### EXERCISE BRIEF
The reply should be a single number: the count of lines below that contain the word "floor".

◆ ◆ ◆ ◆ ◆

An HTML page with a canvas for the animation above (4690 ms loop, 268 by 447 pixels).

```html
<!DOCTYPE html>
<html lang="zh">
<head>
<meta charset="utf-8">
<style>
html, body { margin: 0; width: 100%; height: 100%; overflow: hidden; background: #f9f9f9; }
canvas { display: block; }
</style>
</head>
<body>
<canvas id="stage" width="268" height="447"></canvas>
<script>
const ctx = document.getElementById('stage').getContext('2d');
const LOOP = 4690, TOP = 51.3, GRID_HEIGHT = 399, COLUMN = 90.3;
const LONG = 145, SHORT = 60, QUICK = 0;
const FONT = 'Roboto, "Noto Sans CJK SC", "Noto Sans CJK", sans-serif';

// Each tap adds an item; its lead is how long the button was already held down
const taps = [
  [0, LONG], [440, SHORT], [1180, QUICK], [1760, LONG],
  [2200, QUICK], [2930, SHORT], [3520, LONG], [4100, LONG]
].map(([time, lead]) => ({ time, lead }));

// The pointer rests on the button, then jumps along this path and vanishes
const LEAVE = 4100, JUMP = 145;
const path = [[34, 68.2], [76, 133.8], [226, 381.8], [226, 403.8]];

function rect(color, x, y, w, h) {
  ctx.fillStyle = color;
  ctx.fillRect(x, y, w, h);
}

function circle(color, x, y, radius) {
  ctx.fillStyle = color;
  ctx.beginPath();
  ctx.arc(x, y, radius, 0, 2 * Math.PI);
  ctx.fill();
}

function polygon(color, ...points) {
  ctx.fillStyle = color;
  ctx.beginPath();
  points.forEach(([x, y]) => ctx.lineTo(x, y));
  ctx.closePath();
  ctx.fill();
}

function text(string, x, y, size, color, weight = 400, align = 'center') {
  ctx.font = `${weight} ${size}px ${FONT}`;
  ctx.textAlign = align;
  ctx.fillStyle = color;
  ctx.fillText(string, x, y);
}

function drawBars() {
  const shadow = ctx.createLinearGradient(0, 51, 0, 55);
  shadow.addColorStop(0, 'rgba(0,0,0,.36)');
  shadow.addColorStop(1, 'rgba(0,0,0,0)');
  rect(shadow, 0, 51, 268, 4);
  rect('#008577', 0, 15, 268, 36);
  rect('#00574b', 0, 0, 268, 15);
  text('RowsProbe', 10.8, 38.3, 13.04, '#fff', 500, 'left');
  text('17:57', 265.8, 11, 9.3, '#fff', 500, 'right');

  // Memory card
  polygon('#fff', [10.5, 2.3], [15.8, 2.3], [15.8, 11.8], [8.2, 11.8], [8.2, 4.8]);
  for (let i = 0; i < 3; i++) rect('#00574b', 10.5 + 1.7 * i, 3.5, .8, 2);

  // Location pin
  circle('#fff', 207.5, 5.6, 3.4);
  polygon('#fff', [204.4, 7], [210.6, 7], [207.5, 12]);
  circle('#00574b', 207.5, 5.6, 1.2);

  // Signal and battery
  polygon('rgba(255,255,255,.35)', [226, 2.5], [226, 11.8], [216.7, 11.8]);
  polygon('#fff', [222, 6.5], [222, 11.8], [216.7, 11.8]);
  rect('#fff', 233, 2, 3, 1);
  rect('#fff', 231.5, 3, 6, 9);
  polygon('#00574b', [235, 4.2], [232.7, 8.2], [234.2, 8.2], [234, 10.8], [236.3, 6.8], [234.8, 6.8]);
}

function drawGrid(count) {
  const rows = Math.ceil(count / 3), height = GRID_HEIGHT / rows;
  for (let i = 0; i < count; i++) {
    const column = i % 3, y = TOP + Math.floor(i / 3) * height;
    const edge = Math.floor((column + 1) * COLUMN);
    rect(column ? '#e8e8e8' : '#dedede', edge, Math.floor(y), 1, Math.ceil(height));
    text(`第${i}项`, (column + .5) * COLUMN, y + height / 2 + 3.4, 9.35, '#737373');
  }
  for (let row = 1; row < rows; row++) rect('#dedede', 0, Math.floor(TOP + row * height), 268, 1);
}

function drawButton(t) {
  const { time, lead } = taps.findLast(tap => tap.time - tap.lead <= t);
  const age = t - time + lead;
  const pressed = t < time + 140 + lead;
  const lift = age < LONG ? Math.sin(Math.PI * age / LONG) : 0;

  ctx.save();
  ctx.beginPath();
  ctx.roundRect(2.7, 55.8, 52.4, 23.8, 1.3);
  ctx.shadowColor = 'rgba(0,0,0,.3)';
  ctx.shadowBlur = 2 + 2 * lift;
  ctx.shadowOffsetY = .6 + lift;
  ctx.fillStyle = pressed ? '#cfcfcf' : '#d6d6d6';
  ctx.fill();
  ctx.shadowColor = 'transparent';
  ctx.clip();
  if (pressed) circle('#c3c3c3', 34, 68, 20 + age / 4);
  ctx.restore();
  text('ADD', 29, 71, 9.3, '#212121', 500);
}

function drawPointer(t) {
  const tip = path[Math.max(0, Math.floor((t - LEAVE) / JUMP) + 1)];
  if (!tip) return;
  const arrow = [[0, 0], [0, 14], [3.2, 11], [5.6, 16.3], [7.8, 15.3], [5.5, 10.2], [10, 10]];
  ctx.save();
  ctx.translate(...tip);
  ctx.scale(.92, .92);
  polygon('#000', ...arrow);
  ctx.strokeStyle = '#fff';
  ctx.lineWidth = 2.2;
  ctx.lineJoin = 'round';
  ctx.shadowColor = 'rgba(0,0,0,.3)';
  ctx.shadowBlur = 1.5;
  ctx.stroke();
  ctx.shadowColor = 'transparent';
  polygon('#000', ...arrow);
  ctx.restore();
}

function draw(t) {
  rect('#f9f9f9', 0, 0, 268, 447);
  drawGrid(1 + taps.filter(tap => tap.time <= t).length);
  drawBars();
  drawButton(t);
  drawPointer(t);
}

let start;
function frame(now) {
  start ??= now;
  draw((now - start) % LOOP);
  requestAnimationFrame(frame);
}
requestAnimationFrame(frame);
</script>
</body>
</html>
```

◆ ◆ ◆ ◆ ◆

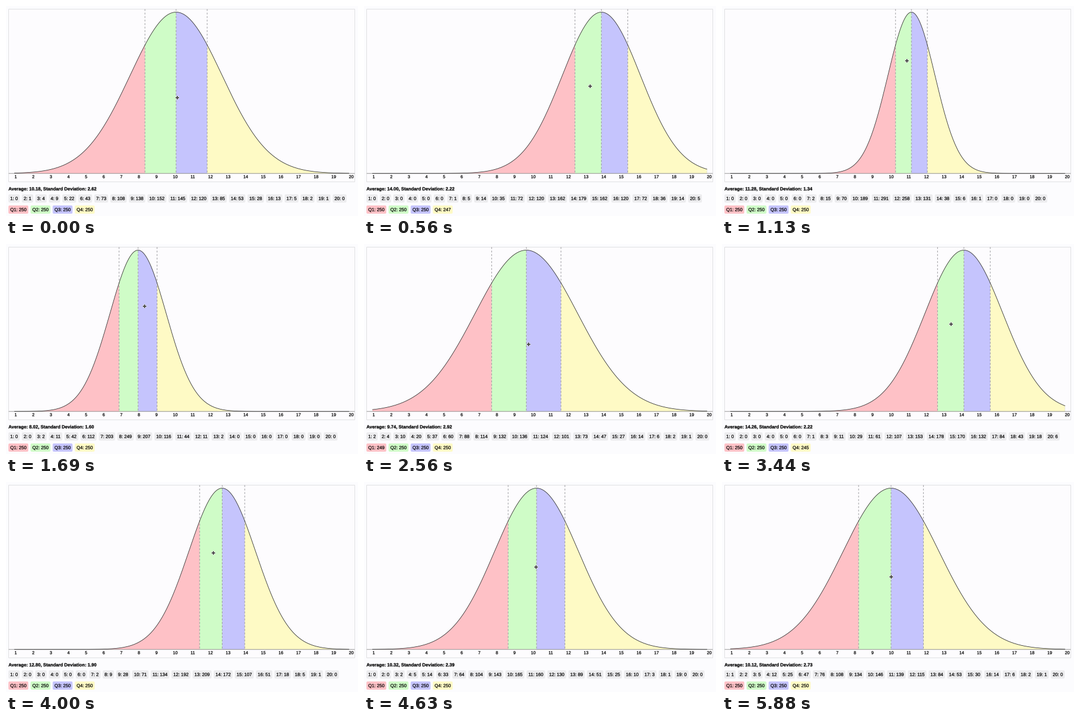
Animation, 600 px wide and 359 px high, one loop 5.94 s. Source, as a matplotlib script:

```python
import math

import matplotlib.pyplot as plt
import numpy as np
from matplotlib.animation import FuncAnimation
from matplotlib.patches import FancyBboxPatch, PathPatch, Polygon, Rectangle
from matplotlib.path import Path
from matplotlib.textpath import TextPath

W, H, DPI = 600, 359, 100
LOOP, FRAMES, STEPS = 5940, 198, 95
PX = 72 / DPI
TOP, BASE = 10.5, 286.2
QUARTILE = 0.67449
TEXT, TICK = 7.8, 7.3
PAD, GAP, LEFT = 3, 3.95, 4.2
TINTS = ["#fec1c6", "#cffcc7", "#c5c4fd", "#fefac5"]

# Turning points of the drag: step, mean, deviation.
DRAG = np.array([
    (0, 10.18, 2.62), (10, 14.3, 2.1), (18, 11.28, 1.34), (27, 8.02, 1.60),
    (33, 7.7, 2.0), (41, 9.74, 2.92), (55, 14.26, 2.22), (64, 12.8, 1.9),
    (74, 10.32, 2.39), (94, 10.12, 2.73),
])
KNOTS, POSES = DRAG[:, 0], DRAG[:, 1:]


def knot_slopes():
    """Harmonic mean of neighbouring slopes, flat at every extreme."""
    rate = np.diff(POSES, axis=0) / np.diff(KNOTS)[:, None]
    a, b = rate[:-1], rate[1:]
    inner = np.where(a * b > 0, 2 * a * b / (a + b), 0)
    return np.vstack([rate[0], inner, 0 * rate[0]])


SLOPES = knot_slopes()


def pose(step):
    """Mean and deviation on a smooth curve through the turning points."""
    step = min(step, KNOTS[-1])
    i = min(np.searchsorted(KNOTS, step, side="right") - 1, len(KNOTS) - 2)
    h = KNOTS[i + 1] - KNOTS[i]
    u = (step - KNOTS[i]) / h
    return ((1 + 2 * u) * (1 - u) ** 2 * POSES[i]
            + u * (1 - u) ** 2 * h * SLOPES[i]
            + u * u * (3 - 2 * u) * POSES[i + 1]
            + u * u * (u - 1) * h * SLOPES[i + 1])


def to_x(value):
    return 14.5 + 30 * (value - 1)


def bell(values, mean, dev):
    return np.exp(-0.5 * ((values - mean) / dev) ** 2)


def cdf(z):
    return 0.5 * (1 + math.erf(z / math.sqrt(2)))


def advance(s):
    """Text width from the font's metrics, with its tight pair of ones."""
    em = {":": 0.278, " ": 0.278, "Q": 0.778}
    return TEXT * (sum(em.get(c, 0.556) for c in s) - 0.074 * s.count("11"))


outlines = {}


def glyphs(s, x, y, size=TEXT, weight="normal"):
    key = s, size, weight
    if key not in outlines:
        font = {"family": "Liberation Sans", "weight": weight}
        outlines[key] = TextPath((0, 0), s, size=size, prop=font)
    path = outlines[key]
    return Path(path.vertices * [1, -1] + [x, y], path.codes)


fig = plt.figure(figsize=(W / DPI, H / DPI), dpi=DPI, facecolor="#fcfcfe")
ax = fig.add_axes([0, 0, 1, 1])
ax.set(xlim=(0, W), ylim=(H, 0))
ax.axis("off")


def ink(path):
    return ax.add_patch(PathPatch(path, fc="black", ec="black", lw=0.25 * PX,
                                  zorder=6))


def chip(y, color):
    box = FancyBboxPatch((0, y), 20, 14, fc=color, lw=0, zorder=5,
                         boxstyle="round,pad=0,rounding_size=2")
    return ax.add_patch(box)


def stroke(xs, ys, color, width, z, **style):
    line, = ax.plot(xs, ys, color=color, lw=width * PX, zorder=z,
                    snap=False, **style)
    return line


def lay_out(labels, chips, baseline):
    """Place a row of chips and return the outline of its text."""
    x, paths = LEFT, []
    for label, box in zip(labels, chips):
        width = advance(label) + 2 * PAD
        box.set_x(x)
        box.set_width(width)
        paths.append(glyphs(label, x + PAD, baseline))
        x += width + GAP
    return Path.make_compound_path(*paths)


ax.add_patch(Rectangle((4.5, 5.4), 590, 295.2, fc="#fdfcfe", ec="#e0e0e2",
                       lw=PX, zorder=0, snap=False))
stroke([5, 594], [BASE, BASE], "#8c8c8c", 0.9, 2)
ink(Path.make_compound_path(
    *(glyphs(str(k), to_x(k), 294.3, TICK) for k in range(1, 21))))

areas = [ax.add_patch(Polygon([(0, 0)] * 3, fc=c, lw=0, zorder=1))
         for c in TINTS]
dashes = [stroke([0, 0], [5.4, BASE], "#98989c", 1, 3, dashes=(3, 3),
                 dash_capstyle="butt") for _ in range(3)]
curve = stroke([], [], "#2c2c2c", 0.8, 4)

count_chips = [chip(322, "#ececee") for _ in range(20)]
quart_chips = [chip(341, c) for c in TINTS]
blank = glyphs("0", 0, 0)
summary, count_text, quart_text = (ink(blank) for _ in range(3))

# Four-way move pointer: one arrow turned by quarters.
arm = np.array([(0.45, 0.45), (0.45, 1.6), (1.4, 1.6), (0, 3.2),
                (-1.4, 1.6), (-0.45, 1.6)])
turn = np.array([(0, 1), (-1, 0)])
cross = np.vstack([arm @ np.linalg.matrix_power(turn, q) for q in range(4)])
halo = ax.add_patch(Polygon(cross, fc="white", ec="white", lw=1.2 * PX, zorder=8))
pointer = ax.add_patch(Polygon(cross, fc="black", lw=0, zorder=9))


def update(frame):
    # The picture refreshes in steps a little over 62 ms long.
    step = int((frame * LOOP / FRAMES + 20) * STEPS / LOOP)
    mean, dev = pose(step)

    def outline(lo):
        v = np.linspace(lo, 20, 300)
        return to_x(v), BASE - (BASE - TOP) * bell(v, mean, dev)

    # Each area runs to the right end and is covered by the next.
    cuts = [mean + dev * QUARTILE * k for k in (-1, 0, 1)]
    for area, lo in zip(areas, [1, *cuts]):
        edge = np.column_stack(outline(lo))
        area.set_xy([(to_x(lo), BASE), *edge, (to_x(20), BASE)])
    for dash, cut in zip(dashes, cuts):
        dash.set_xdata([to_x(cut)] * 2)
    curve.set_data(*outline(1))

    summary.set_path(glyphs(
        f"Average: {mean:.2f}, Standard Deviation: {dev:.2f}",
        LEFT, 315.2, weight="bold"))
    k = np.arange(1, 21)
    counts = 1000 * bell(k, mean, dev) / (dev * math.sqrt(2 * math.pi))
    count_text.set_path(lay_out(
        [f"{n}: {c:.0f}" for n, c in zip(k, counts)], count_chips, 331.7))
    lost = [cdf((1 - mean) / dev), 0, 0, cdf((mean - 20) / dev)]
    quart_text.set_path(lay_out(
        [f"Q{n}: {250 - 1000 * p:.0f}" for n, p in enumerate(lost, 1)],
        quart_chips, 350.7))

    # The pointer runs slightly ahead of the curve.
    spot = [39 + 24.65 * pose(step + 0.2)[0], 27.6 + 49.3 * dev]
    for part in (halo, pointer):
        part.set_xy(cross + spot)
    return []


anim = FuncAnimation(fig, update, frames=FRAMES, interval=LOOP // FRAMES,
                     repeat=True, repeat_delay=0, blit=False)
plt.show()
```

◆ ◆ ◆ ◆ ◆

### SOLUTION FOR THIS EXERCISE
5